• Exercise: Look through the lines of the material and count those containing "pixelSize". Give that count alone.

• Data:
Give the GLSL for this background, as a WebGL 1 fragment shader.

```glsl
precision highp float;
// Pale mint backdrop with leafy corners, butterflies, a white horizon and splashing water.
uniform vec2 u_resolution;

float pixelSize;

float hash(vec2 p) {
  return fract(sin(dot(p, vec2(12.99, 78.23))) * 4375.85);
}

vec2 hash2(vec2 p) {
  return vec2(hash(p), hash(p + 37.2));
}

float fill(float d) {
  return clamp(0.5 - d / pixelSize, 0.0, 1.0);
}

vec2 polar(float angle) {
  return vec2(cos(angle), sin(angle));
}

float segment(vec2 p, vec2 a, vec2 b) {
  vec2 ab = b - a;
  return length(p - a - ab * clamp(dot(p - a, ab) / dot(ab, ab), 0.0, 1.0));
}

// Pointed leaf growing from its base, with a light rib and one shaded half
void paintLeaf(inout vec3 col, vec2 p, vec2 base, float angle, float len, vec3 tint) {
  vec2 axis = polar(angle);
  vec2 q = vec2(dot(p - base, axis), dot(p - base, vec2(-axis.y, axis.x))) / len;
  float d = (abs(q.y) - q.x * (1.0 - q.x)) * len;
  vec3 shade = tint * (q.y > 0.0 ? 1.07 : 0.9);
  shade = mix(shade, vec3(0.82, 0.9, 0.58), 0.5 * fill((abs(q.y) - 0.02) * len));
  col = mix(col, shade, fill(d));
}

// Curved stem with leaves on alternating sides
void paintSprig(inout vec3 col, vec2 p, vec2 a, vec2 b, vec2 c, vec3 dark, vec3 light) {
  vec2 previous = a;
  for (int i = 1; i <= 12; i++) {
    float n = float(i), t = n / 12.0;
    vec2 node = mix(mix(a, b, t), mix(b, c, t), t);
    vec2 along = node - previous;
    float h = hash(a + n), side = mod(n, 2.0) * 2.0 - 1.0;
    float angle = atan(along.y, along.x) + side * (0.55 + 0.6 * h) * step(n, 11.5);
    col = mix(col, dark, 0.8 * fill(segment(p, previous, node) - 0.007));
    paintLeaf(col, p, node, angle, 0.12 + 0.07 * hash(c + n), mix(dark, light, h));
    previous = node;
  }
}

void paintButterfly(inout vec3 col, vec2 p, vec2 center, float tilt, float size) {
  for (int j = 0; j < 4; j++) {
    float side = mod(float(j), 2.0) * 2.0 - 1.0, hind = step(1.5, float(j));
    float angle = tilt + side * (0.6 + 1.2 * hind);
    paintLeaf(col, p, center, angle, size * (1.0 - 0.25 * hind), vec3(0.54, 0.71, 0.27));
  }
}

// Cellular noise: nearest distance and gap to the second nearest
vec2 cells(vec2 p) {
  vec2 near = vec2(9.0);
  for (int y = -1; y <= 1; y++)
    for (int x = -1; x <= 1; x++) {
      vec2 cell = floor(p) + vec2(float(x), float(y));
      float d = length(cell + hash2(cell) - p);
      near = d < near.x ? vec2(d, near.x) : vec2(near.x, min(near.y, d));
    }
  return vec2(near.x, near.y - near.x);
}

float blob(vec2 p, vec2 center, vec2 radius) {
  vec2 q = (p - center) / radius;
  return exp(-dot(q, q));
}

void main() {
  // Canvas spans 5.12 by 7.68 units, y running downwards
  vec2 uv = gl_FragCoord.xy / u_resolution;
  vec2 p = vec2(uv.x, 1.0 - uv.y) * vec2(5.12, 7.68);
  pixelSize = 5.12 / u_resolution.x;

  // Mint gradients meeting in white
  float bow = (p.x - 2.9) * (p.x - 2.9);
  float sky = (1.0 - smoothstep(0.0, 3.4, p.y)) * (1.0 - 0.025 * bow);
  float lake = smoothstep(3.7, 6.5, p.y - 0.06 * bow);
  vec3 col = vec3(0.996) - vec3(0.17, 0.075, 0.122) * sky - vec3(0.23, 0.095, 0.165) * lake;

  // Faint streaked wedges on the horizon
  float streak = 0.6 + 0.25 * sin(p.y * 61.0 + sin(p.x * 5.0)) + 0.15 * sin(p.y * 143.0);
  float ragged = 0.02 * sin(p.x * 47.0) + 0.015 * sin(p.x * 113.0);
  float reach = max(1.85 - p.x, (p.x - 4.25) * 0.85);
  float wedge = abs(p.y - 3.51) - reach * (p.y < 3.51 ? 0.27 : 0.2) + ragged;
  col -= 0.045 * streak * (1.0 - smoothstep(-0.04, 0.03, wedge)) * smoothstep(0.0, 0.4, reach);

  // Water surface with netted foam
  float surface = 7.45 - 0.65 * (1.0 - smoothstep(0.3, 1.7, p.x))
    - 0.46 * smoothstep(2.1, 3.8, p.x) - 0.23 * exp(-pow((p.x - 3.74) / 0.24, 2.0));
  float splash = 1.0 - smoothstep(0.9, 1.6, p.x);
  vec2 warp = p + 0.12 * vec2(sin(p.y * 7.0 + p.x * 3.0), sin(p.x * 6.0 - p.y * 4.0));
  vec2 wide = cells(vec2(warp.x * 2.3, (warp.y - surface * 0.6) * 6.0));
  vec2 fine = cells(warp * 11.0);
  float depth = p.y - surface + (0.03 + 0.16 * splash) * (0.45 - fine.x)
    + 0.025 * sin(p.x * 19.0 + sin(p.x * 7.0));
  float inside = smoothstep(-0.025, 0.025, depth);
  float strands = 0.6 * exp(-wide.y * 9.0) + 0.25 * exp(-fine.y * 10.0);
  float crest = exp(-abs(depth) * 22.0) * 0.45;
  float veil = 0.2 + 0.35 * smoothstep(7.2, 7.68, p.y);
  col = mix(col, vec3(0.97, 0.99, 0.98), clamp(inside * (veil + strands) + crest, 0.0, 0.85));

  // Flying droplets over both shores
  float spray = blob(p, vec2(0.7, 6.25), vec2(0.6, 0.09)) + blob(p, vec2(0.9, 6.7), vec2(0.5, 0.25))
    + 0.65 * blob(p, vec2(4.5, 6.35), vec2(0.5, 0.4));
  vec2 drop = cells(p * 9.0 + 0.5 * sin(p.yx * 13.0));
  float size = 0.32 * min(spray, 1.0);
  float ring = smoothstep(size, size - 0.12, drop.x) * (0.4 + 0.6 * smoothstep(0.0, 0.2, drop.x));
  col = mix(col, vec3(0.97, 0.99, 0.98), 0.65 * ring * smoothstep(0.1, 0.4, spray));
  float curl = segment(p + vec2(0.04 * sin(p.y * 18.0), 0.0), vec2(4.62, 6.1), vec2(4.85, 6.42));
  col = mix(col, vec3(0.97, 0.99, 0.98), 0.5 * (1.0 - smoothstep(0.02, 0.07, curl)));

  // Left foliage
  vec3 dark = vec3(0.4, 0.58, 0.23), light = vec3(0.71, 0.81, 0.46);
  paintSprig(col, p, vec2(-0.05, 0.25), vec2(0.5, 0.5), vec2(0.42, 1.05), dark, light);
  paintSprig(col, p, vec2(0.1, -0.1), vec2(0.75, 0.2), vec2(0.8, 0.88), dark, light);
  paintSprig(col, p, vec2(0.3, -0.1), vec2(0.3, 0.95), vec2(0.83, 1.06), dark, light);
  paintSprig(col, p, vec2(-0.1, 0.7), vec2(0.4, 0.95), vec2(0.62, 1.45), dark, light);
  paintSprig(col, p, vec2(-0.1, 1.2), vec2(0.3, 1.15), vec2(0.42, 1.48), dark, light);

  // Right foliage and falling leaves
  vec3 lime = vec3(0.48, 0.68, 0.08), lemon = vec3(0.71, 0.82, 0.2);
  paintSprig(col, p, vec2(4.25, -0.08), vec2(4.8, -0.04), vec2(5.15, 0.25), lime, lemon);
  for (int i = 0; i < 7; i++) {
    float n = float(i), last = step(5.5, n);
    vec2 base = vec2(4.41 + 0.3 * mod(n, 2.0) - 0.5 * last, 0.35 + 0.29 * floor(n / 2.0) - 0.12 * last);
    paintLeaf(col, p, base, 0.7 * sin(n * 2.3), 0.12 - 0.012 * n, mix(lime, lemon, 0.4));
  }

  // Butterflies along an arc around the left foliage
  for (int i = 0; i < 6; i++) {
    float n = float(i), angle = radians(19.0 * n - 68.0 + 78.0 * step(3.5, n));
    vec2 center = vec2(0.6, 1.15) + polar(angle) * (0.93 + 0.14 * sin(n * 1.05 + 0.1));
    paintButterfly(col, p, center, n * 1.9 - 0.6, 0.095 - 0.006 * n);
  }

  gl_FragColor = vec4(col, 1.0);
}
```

• Result for this task: 3